I have been on holidays for a few days and have had the opportunity to read a selection of young adult titles from our secondary library collection.
I really love reading YA fiction - it is raw, meaty, and the characters are so tender and real for the most part. I love teenagers, so I love reading about them and the decisions the characters make and how these decisions change them for better or for worse.
I make it a practice to read from our library selection just so when a student comes in looking for something I can say - "I read this, it was about...., and maybe you would like to give it a go". It only takes one reader to cause a stampede. This what happened with the Louise Rennison, Robert Muchamore, Andy McNab and James Patterson titles. All of which are now in hot demand that we have multiple copies of each and still a reserve list. All from a simple recommedation from me.
I particularly like Australian YA fiction. My favourite Australian authors are Maureen McCarthy, David McRobbie, Scott Monk, Glynn Parry and now Kirsty Eager. All of these authors write about relationships and identity issues, some of my favourite things. And, they hit the issues hard, with no apologies for possibly offending anyone. They deal with the issues in a real and sensitive way. and give me some food for thought after I have finished.

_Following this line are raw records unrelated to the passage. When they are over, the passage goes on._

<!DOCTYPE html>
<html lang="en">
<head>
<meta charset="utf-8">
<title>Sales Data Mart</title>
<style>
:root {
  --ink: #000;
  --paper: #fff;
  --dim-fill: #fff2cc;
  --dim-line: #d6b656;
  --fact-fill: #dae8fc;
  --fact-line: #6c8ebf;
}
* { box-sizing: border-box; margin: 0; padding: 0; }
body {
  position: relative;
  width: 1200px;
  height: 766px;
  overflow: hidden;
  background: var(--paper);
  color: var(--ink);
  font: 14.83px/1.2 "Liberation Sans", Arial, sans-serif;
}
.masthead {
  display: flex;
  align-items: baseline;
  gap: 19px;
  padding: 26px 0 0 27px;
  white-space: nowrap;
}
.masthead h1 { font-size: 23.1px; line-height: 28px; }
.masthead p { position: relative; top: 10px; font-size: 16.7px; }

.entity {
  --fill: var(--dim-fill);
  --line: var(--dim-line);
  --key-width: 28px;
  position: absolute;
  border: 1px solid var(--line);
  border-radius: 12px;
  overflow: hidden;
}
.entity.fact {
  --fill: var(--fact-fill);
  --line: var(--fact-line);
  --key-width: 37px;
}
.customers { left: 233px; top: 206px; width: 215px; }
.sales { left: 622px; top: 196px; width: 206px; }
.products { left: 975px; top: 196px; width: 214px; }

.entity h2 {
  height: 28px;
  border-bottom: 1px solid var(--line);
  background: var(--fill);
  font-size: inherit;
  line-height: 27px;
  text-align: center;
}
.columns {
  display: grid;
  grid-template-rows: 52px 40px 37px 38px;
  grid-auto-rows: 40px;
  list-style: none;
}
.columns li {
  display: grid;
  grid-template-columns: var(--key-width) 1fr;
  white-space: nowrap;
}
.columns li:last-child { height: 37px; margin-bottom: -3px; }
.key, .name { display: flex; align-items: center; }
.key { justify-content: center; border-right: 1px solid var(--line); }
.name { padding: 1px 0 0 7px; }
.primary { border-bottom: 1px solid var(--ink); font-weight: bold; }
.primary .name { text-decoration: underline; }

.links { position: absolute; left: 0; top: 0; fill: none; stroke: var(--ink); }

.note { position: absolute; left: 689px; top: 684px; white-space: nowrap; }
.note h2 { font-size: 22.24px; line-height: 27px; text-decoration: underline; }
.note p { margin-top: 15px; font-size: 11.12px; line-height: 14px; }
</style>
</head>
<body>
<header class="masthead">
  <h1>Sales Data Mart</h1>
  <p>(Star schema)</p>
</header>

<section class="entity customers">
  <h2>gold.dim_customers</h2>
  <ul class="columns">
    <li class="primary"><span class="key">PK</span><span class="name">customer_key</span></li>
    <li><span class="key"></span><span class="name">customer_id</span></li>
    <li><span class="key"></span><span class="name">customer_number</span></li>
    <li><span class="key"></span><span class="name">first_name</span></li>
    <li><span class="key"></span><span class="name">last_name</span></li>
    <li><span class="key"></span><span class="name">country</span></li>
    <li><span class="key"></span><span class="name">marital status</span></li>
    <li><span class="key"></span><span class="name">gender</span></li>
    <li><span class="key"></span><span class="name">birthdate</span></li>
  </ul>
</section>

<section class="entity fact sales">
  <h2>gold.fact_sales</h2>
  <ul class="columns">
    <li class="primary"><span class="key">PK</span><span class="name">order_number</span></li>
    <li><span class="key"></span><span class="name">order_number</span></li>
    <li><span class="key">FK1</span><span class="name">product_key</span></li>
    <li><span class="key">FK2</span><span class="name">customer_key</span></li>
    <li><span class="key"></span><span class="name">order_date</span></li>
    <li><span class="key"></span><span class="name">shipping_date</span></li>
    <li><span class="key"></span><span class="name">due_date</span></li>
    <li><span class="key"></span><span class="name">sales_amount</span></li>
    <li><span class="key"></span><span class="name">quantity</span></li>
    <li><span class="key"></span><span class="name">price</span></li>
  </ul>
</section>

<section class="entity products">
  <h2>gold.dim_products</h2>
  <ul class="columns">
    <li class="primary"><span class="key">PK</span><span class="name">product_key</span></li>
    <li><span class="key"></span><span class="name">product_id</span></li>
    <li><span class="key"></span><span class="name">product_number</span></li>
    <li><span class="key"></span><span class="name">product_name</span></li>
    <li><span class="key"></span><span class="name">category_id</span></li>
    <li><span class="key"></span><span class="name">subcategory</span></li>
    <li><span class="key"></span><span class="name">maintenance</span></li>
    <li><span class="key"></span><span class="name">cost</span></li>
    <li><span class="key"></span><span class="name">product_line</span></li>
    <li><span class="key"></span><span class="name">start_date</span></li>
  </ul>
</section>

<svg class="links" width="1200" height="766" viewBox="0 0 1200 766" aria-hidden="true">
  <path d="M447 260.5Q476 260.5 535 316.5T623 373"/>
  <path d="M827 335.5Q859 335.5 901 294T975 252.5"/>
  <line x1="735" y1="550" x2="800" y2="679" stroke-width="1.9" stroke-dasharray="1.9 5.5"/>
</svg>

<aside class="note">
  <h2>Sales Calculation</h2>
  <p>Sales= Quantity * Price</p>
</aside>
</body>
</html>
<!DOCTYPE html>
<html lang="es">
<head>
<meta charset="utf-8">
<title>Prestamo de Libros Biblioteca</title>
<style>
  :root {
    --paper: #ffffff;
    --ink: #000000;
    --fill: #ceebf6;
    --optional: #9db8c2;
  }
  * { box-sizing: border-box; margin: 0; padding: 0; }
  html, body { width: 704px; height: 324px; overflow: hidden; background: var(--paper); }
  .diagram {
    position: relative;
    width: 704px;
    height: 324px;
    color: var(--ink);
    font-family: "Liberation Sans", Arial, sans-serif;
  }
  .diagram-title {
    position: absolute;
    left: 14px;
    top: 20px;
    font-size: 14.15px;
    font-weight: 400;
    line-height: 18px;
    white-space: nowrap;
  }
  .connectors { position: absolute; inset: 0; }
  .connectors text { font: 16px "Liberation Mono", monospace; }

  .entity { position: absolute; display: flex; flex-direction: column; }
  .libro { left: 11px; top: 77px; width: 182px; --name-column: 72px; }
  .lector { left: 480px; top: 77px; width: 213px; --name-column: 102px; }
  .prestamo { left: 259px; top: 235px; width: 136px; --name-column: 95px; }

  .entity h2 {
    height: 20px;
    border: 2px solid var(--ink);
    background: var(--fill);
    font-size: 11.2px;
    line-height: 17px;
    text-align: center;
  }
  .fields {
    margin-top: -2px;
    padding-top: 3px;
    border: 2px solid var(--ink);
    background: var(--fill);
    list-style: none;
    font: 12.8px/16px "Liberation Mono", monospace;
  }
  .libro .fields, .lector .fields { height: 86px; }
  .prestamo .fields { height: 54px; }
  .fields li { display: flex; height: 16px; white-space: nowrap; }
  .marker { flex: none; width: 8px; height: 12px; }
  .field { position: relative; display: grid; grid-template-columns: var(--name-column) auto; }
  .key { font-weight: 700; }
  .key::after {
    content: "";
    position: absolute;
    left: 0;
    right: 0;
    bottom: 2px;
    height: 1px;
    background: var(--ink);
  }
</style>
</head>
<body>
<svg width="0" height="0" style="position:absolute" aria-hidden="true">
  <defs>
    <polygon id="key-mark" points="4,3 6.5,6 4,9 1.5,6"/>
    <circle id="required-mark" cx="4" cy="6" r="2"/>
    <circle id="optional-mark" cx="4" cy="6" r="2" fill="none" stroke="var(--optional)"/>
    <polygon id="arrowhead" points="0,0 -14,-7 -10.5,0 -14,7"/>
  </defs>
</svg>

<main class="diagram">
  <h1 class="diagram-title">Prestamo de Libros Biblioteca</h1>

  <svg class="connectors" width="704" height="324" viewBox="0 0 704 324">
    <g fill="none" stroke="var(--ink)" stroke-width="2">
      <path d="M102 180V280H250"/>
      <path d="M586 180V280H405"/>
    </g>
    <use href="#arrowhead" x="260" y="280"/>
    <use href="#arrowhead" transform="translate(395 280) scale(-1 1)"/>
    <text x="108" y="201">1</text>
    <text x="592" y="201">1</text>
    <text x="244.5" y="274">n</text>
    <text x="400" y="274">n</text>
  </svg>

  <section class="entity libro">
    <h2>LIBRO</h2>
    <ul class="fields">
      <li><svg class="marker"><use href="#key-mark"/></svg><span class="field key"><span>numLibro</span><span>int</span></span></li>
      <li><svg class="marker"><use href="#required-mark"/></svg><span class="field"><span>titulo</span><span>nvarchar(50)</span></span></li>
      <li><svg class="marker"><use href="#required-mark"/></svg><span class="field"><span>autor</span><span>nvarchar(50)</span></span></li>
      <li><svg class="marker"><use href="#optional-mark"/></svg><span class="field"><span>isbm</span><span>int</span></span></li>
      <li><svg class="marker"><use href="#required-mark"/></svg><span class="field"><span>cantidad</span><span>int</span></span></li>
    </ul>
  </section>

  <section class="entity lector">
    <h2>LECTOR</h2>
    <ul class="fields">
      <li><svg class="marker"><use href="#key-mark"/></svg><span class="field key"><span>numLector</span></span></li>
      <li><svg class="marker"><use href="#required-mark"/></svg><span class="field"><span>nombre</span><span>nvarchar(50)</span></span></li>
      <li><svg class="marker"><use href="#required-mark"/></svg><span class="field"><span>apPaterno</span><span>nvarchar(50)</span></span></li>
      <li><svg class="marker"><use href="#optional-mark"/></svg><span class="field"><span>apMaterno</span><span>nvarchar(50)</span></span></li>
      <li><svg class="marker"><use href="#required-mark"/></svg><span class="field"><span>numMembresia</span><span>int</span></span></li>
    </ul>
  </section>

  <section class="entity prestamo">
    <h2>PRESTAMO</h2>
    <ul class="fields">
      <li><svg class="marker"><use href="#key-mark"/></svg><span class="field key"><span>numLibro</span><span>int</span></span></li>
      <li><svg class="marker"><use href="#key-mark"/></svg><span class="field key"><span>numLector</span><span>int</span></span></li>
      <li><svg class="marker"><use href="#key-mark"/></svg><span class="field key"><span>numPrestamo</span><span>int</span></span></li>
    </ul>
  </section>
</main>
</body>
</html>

I recently had a discussion with a mum about YA content - she was asking why the Genre had so many big issues like premartial sex and pregnancy, drug abuse, relationship issues with parents, lovers and friends, identity crisis, suicide, bullying, divorce, depression, death, as it made her uncomfortable allowing her children to read it. I mentioned that these issues are based on real life and research has found that teens who read about the heavy issues either have the knowledge to avoid the problems (like drug abuse) or are able to lean on what they have read to help them through a crisis.
An article featured in New Scientist in the 25 June 2008 edition p.42-44, "The Science of Fiction" by Keith Oatley where research was described and developed based on the hypothesis that 'If people's skills as pilots improve when they spend time in a flight simulator, so people's social skills should improve when they spend time reading fiction.'
The article is an interesting read and is worth following up, the conclusion is that "fiction can be likened to a simulation that runs on the software of our minds. And it is a particularly useful simulation because negotiating the social world effectively is extremely tricky, requiring us to weigh up myriad interacting instances of cause and effect. Just as computer simulations can help us get to grips with complex problems such as flying a plane or forecasting the weather, so novels, stories and dramas can help us understand the complexities of social life."
Which is why the YA genre needs to be raw, meaty and true to life - because life is like that and the young people who read the stories have the advantage of being able to weigh up the myriad of interacting instances in the fiction - so if they have to confront it in real life, they may be better prepared to deal with it.